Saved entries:
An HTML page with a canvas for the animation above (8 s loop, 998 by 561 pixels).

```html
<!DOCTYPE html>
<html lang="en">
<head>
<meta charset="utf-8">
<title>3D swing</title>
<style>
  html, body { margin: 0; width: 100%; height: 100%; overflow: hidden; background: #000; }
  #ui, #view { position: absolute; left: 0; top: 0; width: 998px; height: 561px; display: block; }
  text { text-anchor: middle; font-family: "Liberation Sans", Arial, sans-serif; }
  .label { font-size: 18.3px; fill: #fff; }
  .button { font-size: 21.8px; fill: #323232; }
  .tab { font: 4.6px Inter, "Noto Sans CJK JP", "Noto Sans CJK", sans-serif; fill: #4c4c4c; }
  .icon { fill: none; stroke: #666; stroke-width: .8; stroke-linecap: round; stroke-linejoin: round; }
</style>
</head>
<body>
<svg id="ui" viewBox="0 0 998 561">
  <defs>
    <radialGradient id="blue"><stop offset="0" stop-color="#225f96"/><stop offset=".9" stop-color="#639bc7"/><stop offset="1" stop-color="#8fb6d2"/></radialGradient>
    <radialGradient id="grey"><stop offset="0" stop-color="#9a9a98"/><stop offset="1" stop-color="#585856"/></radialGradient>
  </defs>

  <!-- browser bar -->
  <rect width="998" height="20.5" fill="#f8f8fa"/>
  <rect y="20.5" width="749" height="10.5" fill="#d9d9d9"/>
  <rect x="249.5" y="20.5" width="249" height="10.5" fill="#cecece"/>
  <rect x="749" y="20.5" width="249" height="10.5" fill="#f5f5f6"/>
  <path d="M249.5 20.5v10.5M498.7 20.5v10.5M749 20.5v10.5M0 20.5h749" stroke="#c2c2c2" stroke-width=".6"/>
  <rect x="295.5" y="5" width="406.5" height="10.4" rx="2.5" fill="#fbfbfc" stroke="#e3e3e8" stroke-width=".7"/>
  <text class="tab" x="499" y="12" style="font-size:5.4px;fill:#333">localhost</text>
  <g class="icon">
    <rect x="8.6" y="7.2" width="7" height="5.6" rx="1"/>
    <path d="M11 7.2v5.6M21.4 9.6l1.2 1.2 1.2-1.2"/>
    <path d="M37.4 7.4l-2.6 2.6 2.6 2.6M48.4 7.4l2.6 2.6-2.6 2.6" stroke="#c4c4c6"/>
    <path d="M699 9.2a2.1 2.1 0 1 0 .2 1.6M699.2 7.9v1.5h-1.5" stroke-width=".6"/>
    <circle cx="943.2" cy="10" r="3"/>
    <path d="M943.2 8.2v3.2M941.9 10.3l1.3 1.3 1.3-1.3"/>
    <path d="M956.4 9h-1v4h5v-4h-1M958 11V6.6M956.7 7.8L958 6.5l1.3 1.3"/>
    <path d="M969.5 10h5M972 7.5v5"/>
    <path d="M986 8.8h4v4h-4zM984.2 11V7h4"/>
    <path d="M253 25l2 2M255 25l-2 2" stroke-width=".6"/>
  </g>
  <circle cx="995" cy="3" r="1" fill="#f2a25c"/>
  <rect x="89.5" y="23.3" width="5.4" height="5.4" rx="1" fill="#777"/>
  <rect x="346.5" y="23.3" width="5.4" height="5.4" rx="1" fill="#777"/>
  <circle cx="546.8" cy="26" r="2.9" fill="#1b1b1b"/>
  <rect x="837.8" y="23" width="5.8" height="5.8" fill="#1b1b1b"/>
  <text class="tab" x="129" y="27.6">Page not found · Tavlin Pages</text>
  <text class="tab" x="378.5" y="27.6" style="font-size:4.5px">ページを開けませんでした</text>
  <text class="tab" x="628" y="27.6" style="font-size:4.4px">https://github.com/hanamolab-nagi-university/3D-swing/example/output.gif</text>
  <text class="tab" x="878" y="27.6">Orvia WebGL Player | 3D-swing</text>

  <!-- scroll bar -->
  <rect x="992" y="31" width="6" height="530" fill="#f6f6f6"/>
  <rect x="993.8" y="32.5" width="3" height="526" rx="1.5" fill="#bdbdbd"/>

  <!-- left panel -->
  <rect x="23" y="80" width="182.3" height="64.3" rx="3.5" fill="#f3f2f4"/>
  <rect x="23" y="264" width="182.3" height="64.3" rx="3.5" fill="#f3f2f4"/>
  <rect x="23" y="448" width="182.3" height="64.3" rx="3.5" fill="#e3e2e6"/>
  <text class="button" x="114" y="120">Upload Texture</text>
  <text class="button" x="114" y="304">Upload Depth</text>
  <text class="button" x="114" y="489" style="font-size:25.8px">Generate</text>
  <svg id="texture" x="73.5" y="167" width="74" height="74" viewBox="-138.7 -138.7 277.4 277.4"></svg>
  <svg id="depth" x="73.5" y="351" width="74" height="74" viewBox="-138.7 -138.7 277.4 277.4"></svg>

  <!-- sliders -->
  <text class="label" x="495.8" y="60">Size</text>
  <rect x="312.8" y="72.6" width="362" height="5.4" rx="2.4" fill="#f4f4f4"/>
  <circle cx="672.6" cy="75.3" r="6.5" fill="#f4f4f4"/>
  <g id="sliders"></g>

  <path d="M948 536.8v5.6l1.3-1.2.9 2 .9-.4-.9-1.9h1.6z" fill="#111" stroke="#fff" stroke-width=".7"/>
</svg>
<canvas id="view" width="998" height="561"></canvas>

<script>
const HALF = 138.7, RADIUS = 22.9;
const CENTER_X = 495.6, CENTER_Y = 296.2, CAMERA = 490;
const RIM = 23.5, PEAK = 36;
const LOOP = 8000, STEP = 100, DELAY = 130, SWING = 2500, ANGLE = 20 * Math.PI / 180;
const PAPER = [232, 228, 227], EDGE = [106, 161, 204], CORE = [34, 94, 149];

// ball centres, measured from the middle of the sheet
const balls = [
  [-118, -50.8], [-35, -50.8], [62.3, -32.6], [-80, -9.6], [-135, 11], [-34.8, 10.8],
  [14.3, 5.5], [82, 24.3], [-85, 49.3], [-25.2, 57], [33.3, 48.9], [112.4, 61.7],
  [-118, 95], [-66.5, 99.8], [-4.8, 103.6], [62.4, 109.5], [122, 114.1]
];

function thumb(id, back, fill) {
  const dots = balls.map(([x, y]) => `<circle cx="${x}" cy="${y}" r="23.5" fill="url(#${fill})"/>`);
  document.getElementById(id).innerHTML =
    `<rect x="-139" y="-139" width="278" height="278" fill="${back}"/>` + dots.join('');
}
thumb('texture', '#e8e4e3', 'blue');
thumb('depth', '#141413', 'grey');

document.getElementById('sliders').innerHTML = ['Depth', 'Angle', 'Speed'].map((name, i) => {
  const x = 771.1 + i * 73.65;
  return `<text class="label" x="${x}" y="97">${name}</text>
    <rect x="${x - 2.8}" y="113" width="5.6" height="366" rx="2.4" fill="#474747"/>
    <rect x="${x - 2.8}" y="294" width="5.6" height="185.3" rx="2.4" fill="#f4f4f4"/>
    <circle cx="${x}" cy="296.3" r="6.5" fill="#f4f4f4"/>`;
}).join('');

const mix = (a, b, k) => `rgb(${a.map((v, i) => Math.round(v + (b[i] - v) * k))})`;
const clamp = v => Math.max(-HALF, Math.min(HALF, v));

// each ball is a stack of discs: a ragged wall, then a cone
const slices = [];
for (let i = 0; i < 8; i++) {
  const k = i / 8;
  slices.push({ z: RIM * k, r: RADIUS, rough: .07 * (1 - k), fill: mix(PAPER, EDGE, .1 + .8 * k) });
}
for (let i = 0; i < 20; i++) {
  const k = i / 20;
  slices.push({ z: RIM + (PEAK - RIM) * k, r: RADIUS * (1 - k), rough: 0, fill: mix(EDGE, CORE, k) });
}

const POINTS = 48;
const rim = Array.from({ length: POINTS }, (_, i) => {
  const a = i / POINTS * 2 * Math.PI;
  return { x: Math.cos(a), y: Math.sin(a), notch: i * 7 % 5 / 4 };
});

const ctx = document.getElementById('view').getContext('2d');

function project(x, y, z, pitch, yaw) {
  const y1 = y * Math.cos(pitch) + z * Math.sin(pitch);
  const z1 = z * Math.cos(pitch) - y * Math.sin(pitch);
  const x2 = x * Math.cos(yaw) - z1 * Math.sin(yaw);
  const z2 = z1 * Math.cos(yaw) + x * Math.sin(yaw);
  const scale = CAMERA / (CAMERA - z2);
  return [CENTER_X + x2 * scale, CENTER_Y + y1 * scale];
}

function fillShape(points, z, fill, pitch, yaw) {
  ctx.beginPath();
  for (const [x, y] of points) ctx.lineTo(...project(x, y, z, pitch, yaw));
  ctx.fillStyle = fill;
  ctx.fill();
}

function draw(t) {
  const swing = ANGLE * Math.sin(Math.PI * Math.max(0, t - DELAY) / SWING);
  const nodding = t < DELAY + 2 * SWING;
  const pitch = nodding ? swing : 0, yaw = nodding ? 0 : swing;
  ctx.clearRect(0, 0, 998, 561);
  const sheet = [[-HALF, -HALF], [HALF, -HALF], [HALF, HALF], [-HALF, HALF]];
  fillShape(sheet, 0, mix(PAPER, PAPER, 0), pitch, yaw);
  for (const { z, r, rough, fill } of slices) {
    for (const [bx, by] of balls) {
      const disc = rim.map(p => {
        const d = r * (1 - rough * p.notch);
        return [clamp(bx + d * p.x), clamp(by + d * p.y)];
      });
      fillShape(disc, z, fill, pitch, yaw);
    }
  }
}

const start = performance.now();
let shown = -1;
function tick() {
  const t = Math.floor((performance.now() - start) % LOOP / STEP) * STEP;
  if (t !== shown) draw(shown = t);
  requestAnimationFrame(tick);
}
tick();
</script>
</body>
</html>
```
...
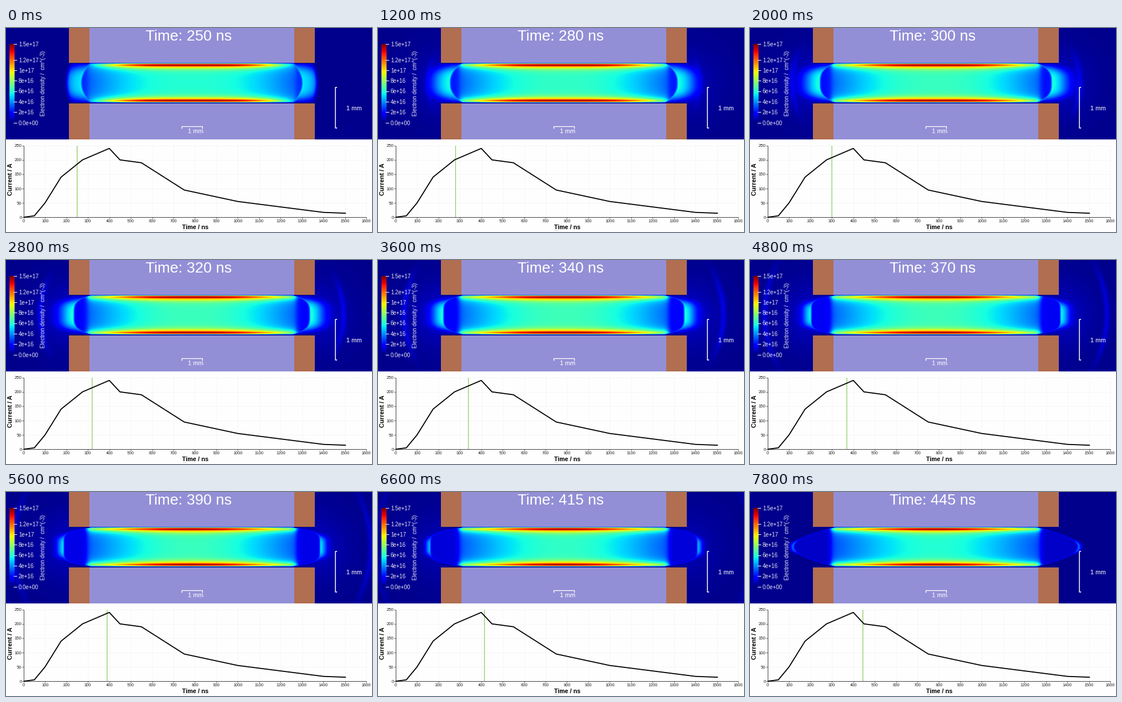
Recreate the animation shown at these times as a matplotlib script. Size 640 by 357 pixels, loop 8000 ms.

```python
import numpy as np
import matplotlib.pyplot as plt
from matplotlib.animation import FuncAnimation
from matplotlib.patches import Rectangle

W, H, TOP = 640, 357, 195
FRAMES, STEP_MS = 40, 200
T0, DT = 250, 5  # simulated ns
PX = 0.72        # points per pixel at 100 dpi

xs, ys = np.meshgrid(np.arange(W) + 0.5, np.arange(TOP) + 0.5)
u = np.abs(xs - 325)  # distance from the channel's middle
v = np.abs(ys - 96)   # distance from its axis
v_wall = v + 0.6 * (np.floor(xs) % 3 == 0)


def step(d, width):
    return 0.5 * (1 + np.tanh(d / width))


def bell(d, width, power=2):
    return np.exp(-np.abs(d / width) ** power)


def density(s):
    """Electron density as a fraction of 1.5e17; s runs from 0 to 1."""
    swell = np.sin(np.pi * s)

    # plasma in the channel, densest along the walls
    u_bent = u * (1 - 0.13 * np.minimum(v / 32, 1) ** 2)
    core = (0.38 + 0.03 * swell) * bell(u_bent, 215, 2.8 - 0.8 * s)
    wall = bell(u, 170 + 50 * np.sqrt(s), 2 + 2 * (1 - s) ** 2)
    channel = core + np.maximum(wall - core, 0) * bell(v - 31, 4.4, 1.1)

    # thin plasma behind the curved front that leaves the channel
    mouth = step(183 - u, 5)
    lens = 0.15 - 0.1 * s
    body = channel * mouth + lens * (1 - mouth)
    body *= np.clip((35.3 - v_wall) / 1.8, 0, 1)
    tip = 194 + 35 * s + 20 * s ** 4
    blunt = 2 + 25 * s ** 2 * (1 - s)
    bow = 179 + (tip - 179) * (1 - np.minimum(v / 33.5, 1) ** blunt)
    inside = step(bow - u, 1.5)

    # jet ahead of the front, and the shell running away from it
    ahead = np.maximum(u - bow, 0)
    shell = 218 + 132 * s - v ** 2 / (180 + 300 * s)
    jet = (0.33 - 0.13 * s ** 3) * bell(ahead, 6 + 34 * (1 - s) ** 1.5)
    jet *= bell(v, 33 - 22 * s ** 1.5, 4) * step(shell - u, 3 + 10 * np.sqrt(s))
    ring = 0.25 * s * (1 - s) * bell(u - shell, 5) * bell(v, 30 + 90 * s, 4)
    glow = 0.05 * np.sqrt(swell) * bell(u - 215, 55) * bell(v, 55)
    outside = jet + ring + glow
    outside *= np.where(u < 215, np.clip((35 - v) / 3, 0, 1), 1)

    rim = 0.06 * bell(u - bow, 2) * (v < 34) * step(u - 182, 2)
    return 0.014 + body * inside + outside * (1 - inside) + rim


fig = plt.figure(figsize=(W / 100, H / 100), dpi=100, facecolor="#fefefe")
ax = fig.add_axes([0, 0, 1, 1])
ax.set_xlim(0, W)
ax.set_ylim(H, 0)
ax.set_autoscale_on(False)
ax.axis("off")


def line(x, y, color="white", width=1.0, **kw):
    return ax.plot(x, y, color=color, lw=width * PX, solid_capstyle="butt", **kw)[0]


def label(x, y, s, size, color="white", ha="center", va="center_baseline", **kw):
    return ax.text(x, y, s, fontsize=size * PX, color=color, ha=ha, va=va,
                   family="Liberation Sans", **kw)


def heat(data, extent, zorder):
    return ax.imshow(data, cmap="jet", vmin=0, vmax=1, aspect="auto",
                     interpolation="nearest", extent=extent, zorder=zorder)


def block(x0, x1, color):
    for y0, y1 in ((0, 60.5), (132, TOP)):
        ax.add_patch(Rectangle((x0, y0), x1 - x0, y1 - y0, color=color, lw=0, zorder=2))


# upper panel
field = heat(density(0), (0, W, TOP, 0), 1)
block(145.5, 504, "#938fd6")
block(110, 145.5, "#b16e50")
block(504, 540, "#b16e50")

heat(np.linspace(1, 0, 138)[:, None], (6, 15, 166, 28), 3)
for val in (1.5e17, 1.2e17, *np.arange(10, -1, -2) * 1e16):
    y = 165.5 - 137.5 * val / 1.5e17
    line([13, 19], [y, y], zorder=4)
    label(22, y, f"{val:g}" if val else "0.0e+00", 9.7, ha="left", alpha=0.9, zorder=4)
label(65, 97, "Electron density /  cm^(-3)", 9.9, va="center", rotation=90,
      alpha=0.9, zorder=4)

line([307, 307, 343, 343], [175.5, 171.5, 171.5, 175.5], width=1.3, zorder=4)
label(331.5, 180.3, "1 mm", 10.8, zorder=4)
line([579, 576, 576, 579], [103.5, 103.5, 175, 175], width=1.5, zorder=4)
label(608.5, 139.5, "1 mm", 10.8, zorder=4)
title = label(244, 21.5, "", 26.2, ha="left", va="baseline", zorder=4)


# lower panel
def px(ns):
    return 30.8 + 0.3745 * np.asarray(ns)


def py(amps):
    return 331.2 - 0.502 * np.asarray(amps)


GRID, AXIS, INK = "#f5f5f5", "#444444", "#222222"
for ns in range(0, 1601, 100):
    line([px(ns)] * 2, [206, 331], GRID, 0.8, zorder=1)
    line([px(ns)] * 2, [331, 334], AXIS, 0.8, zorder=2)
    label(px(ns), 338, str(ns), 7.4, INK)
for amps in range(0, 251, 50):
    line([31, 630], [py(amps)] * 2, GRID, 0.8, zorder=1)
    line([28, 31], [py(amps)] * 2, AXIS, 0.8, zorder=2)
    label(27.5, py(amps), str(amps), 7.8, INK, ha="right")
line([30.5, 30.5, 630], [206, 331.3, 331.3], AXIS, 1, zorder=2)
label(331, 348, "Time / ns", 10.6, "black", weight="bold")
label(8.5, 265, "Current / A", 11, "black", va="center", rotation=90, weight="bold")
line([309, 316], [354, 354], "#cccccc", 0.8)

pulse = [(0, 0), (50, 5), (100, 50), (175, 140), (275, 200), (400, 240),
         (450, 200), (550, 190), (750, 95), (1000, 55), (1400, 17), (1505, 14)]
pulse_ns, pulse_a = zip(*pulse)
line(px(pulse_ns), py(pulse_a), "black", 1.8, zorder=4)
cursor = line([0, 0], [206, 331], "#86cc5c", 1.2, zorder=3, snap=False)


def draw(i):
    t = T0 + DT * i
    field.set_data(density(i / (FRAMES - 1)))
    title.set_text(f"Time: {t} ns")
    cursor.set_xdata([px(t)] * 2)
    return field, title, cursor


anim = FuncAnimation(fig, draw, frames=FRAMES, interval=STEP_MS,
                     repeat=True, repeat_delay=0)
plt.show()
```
---
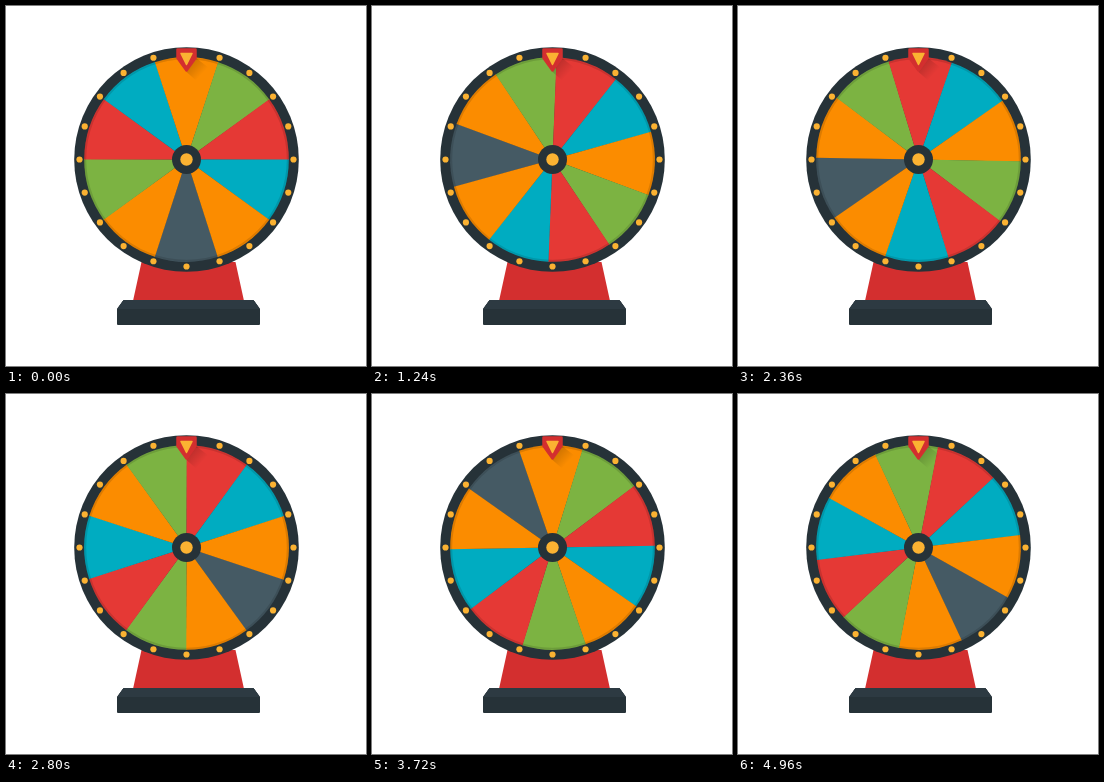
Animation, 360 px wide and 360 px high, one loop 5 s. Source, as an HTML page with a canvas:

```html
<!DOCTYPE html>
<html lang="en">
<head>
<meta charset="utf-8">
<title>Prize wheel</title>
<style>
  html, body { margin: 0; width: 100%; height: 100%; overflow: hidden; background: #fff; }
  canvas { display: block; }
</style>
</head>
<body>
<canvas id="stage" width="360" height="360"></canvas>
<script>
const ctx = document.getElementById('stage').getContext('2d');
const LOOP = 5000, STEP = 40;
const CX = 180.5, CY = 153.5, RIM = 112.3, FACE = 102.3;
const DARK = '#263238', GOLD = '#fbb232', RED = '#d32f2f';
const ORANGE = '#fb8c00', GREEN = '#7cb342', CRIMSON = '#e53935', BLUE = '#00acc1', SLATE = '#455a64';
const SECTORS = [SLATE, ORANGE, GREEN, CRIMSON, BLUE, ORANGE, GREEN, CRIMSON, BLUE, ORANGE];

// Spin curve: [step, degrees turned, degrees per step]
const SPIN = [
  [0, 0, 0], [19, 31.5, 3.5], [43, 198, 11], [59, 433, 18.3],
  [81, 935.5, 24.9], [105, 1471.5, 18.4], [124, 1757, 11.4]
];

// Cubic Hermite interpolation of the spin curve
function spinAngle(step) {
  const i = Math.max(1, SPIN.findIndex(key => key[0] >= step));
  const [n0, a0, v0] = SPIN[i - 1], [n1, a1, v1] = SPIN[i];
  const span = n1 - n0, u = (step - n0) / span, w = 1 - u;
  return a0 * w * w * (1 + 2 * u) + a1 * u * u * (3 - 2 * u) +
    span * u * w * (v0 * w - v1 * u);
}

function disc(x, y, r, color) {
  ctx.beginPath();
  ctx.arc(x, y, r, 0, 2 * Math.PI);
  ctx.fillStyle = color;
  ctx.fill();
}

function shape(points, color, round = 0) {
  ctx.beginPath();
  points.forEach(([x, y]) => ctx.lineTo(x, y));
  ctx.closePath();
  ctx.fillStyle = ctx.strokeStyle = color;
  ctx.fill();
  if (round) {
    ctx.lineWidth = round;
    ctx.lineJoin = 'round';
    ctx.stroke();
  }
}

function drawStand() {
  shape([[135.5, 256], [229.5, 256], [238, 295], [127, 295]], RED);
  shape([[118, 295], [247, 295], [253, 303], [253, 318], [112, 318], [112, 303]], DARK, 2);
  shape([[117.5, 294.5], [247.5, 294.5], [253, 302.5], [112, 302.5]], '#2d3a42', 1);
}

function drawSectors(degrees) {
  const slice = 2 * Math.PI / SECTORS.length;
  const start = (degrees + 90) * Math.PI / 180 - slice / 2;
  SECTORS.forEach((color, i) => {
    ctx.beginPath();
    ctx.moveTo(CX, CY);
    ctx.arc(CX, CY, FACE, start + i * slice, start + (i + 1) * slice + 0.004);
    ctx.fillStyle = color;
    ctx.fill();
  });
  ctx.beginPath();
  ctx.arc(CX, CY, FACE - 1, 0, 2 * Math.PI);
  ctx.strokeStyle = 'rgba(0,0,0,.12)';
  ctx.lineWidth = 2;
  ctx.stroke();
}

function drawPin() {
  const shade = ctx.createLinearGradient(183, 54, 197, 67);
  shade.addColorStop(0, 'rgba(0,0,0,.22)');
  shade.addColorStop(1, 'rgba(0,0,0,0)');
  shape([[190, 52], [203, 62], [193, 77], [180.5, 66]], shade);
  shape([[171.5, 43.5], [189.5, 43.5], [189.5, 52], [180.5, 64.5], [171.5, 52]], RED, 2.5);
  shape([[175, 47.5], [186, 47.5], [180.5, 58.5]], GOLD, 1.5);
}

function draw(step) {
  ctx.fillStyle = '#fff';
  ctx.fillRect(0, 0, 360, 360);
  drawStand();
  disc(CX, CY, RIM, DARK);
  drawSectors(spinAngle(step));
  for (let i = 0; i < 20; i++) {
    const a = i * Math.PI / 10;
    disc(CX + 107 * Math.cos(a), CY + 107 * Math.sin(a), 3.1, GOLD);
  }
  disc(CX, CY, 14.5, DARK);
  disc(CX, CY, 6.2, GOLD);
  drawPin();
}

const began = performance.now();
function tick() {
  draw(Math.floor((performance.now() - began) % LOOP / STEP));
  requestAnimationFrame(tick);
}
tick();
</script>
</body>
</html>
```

#### [About this task]
Work out how many lines in the records hold the word "bell", and answer with that number alone.

#### [Expected answer]
9